**EXERCISE:** The answer must consist of every line below that contains the word "shown".

**Dataset items:**
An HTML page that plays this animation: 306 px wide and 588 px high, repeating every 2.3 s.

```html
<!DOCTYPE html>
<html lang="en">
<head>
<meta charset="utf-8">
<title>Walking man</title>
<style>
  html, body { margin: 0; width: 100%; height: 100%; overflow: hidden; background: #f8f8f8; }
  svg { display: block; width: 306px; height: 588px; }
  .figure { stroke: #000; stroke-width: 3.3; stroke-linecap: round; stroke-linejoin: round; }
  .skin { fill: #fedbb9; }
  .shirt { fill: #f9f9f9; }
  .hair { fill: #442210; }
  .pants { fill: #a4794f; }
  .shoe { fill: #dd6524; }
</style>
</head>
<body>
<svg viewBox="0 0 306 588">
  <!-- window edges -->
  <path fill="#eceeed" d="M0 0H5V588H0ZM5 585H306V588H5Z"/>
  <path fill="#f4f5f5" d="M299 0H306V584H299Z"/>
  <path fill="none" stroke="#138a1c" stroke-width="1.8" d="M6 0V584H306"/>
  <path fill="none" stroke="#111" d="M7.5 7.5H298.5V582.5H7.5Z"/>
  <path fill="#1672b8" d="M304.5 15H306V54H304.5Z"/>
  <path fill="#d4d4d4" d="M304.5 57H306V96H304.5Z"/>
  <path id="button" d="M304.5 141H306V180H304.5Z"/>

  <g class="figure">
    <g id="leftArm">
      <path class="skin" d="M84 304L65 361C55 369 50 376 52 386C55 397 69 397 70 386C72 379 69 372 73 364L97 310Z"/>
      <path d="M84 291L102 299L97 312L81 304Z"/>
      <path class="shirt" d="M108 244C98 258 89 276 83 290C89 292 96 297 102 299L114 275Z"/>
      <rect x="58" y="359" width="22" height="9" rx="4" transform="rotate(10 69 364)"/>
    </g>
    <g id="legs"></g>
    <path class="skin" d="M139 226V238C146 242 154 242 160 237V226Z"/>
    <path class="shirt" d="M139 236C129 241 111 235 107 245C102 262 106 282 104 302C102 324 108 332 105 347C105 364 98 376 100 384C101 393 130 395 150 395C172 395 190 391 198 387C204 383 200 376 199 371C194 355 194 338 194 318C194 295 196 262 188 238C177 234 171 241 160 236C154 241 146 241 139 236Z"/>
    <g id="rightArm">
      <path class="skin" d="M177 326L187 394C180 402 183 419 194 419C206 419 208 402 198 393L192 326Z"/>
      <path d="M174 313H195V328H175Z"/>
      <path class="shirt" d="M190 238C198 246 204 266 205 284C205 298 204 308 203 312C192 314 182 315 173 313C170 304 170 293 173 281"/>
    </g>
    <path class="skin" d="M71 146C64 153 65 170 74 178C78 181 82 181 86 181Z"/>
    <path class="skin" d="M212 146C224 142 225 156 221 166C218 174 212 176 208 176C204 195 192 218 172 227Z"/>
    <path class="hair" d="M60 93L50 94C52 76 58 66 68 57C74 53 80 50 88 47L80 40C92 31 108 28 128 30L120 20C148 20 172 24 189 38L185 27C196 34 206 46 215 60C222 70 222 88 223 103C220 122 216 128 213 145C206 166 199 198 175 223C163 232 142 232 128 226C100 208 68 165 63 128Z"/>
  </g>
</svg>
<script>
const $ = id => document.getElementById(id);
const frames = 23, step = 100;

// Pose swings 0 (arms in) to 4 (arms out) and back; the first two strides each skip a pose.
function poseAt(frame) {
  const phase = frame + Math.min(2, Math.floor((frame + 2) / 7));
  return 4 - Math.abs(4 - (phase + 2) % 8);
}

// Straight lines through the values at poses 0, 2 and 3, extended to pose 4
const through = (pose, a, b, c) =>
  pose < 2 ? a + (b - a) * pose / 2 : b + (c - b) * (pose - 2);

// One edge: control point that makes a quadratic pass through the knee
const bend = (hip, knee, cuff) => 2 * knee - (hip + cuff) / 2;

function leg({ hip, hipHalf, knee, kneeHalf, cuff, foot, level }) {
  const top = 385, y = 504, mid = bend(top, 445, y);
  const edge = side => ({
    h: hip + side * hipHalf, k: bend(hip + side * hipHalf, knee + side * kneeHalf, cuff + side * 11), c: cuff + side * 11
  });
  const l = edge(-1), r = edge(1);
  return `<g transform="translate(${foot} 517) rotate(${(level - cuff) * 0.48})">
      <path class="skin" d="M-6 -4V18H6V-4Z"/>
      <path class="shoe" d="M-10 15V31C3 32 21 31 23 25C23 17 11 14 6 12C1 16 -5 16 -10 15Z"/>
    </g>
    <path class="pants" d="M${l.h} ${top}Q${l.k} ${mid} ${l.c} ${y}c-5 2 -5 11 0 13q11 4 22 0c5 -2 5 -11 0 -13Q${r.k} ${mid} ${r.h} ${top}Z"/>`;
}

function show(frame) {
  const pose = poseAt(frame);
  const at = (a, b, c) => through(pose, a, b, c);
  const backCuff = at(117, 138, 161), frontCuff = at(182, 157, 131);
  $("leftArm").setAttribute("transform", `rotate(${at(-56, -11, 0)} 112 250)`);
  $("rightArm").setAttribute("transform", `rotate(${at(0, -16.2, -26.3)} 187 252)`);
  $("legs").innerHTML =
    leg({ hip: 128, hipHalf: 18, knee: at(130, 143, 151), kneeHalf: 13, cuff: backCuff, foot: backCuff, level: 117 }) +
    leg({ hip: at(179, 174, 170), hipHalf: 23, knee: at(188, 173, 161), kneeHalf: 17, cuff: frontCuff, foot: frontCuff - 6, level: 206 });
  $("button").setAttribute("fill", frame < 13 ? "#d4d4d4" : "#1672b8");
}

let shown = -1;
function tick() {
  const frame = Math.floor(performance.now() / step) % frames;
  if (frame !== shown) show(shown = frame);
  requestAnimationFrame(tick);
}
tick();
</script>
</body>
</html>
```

**REPLY TO THE EXERCISE:**
let shown = -1;
  if (frame !== shown) show(shown = frame);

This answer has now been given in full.